GSA Annual Meeting in Denver, Colorado, USA - 2016

Paper No. 44-10
Presentation Time: 4:00 PM


CHIARENZA, Alfio Alessandro1, ALLISON, Peter A.1, MANNION, Philip D.1, LUNT, Dan J.2 and MARKWICK, Paul J.3, (1)Earth Science and Engineering, Imperial College London, Prince Consort Road, London, SW7 2BP, United Kingdom, (2)School of Geographical Sciences, Bristol University, University Road, Bristol, BS8 1SS, United Kingdom, (3)Getech, Elmete Hall, Elmete Lane, Leeds, LS8 2LJ,

Every environment contains a specific set of conditions that act on fossil remains, representing the combined influence of local conditions (e.g. landscape, precipitation, temperature etc.). As biomes shift in response to macro-scale change, the nature and distribution of preservational regimes also vary, creating cascading effects through the diagenetic processes associated with particular environments. Here, we outline a novel approach for evaluating the impact of environmental agents on the fossil record, revealing whether potentially suitable environments made it into the geological record.
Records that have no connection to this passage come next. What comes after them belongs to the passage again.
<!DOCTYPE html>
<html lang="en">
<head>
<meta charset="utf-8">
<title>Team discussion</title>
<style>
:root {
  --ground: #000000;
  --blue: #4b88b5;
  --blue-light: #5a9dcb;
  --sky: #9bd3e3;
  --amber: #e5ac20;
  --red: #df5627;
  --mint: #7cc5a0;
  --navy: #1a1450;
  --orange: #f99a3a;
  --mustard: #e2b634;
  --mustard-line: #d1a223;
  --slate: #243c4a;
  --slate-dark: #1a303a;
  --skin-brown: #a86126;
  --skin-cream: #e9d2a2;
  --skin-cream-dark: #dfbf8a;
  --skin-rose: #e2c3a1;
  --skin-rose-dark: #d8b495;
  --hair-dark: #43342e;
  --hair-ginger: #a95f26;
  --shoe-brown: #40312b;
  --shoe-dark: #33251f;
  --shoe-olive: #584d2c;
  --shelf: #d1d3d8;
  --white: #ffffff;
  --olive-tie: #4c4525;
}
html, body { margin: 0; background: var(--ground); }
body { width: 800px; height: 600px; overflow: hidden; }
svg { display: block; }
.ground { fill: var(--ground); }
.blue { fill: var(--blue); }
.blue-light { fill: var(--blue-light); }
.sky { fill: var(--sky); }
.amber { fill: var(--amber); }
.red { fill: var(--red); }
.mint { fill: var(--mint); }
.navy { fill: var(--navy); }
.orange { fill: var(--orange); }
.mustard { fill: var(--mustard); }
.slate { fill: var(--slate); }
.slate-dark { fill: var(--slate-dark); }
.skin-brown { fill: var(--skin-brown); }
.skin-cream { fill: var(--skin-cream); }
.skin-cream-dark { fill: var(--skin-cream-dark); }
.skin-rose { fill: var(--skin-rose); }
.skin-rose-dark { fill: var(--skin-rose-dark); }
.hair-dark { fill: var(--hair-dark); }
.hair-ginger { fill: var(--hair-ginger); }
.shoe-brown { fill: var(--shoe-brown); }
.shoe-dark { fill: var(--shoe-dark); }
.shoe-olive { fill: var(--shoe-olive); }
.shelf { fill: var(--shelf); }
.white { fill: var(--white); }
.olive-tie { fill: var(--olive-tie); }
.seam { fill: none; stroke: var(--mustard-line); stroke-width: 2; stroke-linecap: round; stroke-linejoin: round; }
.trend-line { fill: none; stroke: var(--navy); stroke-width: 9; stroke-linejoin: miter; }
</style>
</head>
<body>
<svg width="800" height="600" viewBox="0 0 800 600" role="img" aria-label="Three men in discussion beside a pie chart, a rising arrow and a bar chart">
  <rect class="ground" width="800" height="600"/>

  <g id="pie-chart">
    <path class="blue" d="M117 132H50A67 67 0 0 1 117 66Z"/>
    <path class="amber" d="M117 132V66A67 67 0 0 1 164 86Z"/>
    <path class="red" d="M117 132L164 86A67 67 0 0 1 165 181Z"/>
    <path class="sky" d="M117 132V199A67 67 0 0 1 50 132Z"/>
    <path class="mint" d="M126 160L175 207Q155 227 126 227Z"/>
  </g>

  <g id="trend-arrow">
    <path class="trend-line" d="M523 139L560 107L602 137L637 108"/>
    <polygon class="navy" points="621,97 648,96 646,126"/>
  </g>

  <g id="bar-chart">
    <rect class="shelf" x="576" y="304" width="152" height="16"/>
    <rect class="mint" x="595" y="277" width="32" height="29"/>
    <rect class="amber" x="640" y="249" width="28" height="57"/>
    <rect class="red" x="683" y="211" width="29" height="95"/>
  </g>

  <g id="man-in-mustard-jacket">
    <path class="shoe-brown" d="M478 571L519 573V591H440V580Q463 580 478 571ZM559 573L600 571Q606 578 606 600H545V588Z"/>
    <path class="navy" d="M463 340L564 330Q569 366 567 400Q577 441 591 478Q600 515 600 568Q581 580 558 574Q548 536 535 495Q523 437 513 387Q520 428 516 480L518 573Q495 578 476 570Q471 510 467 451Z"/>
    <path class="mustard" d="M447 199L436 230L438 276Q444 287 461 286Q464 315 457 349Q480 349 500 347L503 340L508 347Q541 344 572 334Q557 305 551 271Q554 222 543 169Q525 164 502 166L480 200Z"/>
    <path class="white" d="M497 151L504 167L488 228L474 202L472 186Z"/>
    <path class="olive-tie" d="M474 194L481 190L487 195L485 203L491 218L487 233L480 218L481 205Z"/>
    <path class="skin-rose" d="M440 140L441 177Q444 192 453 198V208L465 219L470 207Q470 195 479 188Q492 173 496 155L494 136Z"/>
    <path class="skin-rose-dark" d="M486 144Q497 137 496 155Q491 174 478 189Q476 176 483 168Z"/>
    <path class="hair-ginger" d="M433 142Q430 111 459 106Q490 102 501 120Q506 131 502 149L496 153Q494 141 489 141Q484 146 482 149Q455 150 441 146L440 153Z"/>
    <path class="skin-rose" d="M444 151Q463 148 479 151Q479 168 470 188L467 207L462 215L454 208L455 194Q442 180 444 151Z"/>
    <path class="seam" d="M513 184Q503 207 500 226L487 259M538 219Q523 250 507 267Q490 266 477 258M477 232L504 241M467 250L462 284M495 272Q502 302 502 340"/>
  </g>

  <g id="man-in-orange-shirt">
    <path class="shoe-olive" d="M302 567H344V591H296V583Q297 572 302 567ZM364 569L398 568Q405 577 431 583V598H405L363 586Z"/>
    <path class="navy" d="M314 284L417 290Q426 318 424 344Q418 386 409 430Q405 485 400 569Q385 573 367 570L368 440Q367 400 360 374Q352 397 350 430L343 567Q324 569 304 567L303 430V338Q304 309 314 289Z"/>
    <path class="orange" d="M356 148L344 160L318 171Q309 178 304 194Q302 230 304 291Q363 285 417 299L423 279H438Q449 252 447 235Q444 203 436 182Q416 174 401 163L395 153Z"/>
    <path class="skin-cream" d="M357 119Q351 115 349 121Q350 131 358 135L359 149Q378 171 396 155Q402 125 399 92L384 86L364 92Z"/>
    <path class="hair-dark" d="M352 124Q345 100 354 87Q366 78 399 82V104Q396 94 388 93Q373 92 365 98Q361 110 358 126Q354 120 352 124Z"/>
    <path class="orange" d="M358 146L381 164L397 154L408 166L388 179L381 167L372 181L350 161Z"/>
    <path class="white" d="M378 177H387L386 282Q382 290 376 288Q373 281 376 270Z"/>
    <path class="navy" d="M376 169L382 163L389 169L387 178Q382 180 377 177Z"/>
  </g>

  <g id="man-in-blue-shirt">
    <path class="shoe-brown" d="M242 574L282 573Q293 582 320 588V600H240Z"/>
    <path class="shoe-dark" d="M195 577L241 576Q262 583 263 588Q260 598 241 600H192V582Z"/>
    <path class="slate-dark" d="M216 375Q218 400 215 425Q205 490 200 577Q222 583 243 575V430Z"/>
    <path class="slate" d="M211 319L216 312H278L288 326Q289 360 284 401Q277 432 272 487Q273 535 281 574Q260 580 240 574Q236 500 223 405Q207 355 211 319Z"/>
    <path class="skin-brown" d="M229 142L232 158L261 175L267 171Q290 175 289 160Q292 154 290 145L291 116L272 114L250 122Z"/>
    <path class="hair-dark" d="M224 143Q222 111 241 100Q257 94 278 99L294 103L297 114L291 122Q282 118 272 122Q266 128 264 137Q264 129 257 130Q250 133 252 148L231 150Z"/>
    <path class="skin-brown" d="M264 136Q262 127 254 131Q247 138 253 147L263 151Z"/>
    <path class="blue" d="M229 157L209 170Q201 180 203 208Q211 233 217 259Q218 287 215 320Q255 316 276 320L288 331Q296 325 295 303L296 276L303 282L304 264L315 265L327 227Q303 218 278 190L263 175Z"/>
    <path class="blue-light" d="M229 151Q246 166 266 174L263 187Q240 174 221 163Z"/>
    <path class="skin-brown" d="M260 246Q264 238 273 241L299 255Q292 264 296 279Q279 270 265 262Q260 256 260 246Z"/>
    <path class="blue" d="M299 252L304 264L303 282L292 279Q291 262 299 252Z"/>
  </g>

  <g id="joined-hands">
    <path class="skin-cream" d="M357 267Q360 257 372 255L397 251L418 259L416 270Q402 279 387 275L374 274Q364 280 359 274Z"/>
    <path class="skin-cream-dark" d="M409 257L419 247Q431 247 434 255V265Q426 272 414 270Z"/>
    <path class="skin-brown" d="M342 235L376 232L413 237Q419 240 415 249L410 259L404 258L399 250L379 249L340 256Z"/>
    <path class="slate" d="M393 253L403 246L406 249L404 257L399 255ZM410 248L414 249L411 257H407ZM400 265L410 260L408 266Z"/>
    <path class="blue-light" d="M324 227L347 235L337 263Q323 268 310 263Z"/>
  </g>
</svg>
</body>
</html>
We used the rich dinosaur record of the latest Cretaceous (Campanian and Maastrichtian) of western North America as a case study, a spatiotemporal window that has been the focus of a large body of research, reflecting its high-resolution stratigraphy and well-sampled fossiliferous sites. These data were extracted from the Paleobiology Database and combined with a new high-resolution global atlas of palaeogeographic maps. A HadCM3 coupled global climatic model was run on these digital elevation models (DEMs) in order to provide climatic model outputs of several physical parameters (e.g. temperature and precipitation) during these Cretaceous stages. The distribution of dinosaur fossils is spatially correlated with areas with a high precipitation regime. Hotspot analysis recognised several highly likely source areas for dinosaur fossils. These “hot spots” correspond to some long known dinosaur formations in North America (e.g. Dinosaur Park Formation in Canada). Because climate is a powerful driver of sedimentation we have used climatic envelopes, together with DEMs and basin drainage analysis reconstruction of palaeo-rivers to produce predictive maps of lithofacies suitable for fossilisation. These virtual taphofacies are an invaluable and new tool that can be used to evaluate the impact of bias in the fossil record.